» TASK TO CARRY OUT
Whenever a line below includes the string "TAUPE", show it.

Stored data entries:
····················
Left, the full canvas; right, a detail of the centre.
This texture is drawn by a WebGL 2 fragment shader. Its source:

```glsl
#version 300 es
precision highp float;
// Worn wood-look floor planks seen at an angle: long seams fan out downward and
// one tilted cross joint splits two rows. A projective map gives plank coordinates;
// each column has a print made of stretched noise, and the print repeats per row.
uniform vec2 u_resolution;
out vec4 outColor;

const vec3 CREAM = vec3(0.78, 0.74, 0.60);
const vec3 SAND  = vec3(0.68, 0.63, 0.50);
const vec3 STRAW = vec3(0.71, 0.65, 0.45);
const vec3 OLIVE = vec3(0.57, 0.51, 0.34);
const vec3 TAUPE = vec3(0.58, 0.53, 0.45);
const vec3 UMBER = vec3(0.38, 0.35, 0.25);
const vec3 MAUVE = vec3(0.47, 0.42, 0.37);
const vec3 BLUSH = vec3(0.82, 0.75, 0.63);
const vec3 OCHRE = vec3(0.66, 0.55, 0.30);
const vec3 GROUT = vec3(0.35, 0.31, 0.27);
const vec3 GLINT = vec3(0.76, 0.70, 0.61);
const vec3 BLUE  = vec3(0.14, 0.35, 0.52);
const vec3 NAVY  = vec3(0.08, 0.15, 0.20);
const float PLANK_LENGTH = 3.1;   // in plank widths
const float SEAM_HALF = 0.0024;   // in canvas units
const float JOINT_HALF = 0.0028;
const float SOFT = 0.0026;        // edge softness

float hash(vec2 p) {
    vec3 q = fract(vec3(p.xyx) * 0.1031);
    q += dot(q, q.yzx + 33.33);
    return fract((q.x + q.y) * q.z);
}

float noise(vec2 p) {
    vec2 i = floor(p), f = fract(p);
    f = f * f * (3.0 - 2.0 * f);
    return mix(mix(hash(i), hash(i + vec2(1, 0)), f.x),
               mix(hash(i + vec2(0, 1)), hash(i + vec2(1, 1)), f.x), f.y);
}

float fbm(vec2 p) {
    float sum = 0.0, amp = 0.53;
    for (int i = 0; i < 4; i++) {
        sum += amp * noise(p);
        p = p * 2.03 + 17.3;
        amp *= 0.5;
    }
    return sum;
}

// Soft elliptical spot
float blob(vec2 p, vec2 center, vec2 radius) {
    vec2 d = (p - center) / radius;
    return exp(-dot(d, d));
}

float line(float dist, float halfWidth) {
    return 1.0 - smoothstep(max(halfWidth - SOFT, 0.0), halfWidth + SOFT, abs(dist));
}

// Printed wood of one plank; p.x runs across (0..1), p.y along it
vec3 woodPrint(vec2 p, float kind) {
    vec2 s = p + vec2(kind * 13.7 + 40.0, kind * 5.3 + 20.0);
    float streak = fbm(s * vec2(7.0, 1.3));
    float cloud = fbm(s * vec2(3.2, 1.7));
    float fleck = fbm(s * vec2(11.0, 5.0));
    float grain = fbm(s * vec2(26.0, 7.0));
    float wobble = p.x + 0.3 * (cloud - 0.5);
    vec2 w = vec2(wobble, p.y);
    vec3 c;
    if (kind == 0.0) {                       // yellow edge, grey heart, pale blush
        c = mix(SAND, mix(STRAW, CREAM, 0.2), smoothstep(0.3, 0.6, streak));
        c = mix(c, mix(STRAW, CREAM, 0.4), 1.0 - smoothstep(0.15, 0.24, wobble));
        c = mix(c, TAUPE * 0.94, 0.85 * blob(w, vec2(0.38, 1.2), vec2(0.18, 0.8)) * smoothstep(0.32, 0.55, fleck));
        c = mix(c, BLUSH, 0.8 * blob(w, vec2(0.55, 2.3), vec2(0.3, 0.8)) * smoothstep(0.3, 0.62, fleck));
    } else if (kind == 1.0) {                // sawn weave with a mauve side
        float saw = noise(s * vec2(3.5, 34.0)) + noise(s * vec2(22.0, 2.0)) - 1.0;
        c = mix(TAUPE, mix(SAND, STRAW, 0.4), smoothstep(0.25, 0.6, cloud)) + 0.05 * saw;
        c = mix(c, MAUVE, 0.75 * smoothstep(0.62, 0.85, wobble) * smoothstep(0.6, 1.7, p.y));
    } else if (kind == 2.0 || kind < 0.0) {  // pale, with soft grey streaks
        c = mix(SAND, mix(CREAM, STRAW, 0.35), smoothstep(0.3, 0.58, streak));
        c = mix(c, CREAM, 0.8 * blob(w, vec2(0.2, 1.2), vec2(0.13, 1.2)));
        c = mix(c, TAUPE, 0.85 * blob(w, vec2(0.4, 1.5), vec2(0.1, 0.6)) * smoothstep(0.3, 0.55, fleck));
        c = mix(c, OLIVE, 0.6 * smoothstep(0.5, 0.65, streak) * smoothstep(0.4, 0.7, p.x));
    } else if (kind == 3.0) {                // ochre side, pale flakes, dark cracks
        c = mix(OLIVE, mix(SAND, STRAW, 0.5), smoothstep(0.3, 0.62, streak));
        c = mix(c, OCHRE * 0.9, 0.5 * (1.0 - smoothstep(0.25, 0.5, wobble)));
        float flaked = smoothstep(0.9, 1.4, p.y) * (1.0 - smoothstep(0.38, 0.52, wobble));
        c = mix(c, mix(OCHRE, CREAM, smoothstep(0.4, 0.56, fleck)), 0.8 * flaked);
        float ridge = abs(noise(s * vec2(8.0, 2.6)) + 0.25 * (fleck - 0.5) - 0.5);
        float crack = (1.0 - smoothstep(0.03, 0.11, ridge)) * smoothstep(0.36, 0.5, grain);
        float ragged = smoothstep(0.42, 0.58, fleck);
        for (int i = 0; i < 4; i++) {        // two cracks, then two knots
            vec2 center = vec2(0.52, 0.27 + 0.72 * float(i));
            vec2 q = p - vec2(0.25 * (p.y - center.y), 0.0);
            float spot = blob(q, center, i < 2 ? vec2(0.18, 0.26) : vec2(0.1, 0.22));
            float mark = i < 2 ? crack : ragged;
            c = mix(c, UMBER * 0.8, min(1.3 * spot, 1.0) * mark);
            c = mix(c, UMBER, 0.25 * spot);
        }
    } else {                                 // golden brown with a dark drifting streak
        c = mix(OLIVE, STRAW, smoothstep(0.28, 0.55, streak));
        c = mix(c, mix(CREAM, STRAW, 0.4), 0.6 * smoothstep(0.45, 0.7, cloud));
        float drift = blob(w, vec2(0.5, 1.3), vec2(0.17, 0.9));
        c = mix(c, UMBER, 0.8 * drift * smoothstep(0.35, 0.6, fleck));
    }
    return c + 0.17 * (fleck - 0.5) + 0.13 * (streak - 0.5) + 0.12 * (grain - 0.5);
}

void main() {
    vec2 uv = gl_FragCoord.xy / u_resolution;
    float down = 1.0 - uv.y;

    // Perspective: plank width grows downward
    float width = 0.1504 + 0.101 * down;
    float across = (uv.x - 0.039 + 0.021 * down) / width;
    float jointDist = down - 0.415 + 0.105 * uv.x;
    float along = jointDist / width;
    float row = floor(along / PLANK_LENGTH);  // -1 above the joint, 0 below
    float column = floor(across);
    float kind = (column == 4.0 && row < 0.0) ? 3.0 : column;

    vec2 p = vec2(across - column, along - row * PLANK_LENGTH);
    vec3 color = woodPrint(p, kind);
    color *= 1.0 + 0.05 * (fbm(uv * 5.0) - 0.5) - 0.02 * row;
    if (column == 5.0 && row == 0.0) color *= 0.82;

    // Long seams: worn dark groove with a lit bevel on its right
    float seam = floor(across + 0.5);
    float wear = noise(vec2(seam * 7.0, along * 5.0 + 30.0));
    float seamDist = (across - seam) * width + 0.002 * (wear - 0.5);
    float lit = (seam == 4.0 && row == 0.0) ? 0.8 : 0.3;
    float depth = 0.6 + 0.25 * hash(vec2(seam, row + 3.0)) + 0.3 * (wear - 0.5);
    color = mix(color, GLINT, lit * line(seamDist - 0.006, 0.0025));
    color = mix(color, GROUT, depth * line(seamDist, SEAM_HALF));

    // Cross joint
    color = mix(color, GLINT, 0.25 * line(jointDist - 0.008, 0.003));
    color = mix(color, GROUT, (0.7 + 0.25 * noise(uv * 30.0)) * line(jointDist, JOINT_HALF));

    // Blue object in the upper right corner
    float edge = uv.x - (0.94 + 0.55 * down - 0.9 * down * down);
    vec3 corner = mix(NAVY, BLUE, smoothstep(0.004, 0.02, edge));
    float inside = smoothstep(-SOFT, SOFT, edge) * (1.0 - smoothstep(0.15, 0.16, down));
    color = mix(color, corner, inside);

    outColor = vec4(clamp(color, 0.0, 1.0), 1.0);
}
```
····················
» OUTPUT OF THE EXERCISE
const vec3 TAUPE = vec3(0.58, 0.53, 0.45);
        c = mix(c, TAUPE * 0.94, 0.85 * blob(w, vec2(0.38, 1.2), vec2(0.18, 0.8)) * smoothstep(0.32, 0.55, fleck));
        c = mix(TAUPE, mix(SAND, STRAW, 0.4), smoothstep(0.25, 0.6, cloud)) + 0.05 * saw;
        c = mix(c, TAUPE, 0.85 * blob(w, vec2(0.4, 1.5), vec2(0.1, 0.6)) * smoothstep(0.3, 0.55, fleck));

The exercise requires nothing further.